Exercise directions
Some of the lines below need repeating. Reproduce exactly those between the lines holding "none; stroke: var(--red);" and "L312 86 L315", inclusive.

[Task data]

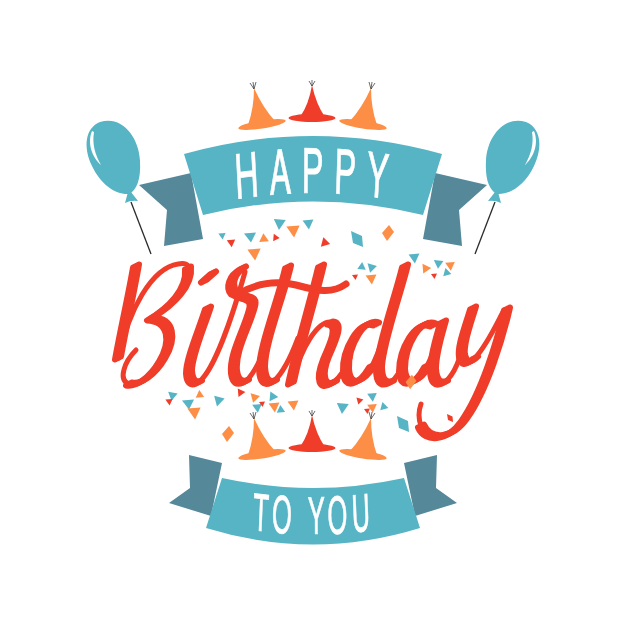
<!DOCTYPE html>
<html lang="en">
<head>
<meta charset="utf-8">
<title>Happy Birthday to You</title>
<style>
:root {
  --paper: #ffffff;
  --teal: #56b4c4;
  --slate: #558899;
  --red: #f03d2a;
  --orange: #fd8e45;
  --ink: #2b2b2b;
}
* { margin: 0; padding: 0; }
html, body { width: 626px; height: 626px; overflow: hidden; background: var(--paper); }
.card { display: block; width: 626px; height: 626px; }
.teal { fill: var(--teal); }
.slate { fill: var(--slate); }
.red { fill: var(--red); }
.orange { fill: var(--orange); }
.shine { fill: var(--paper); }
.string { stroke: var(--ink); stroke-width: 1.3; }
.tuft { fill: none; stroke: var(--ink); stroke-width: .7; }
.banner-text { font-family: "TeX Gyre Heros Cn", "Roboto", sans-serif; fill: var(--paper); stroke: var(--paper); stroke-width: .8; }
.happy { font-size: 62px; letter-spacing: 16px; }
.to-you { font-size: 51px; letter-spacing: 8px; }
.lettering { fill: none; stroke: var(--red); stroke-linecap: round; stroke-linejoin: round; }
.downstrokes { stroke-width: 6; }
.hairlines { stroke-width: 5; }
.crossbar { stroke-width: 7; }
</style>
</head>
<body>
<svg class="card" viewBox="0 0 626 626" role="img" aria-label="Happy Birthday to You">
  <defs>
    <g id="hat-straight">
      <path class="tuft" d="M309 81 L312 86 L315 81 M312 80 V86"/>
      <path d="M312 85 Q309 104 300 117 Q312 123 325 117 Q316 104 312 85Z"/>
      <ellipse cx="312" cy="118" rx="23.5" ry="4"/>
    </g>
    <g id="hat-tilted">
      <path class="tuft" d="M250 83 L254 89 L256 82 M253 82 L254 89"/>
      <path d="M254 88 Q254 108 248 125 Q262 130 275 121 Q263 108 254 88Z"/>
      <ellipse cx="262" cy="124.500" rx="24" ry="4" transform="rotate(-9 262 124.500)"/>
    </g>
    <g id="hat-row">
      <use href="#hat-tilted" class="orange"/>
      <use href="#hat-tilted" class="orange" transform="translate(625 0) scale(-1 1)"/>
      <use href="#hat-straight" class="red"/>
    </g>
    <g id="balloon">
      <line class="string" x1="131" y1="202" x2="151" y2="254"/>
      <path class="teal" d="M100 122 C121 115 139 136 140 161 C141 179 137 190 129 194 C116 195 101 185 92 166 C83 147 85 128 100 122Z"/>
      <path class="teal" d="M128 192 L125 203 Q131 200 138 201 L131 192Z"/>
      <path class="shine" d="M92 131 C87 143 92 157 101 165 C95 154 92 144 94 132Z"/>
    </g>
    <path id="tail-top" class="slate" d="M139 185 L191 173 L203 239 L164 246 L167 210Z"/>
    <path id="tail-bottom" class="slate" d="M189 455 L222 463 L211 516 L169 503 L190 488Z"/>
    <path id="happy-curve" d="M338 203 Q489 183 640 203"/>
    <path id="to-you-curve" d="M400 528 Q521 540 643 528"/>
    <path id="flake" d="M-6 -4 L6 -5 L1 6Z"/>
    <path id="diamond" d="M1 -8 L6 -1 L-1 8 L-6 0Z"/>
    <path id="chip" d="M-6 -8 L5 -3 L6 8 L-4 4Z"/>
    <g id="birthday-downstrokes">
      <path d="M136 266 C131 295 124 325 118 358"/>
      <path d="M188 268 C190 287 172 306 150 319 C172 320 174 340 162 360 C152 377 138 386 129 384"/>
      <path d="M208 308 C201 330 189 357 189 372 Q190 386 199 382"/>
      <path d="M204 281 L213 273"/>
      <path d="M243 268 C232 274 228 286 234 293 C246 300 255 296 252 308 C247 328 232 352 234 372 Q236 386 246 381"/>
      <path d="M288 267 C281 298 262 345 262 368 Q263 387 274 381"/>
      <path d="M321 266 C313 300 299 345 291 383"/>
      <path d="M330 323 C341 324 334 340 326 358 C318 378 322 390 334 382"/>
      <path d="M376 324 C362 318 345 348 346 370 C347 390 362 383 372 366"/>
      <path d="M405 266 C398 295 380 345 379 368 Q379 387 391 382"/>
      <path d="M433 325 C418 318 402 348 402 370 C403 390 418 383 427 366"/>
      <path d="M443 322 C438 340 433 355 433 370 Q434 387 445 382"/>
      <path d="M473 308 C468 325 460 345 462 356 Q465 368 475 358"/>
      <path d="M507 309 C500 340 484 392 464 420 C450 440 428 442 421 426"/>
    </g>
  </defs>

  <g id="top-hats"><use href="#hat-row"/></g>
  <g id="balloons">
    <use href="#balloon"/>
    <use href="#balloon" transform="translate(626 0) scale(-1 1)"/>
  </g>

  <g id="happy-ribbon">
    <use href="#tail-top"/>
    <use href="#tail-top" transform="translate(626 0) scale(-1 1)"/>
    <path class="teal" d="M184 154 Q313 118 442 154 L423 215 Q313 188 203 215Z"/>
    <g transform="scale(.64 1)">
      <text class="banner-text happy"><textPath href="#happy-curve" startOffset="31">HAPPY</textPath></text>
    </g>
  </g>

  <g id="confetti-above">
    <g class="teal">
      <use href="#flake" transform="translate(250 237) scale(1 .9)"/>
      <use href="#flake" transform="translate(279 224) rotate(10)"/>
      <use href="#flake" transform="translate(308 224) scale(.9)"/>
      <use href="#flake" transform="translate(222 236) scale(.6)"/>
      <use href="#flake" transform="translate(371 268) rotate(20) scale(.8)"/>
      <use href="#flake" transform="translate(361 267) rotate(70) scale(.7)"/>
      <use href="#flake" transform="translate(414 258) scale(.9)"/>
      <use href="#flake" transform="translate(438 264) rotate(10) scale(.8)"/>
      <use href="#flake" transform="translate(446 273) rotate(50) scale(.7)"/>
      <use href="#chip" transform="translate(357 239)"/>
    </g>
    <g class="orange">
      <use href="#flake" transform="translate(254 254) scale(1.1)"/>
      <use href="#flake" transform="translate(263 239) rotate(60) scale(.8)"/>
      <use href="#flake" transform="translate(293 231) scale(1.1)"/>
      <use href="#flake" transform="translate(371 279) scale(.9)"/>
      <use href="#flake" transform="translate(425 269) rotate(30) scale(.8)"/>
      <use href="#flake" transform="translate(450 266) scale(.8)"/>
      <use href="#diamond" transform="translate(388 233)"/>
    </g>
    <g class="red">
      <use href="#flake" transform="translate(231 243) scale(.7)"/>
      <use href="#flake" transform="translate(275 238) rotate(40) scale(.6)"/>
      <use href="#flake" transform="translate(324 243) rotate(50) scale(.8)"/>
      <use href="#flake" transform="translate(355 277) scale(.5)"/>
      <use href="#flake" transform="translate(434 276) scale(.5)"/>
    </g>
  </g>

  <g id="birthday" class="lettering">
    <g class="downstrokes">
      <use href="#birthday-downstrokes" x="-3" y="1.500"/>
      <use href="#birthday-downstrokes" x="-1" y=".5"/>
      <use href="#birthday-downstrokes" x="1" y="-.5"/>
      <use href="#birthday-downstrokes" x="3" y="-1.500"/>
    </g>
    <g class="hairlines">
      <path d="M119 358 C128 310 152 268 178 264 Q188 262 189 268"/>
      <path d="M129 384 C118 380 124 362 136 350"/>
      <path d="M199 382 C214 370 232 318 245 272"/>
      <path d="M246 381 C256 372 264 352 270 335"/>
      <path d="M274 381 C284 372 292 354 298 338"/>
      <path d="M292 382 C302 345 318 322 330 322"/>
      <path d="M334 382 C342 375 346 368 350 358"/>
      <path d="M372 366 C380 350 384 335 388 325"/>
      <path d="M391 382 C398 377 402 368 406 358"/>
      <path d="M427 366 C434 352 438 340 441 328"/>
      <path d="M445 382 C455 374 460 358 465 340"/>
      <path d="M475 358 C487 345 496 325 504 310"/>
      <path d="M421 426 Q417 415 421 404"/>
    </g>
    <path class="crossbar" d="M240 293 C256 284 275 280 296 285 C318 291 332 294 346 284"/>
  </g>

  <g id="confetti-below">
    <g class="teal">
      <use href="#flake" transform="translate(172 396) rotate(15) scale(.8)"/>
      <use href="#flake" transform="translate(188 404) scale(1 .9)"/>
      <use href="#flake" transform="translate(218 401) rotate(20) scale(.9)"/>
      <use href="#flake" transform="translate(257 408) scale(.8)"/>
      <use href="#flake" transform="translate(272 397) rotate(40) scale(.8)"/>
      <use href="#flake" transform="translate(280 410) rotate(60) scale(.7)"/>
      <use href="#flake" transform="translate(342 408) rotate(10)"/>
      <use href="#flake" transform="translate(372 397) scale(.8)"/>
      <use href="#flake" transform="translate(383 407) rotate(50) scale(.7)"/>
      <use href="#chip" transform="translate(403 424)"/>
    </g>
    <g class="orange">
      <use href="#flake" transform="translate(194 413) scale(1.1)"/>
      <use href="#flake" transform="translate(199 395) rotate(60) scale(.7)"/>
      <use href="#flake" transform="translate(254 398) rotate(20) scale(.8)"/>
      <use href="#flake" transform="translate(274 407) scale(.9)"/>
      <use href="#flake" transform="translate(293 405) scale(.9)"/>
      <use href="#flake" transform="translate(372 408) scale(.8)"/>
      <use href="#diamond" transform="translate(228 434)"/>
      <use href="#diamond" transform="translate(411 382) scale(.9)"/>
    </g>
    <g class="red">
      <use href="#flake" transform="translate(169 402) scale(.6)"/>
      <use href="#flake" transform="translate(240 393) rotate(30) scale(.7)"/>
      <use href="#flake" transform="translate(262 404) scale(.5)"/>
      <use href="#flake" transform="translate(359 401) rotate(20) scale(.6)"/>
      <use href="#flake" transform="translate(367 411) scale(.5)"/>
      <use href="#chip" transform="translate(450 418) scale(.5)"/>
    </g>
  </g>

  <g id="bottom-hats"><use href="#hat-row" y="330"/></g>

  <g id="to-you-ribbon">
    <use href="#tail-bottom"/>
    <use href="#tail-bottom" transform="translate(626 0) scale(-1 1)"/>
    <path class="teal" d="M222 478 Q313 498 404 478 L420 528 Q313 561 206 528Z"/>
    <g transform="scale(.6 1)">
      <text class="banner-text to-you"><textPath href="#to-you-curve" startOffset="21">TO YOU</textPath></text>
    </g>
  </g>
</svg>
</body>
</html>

[/Task data]

Result of the exercise
.lettering { fill: none; stroke: var(--red); stroke-linecap: round; stroke-linejoin: round; }
.downstrokes { stroke-width: 6; }
.hairlines { stroke-width: 5; }
.crossbar { stroke-width: 7; }
</style>
</head>
<body>
<svg class="card" viewBox="0 0 626 626" role="img" aria-label="Happy Birthday to You">
  <defs>
    <g id="hat-straight">
      <path class="tuft" d="M309 81 L312 86 L315 81 M312 80 V86"/>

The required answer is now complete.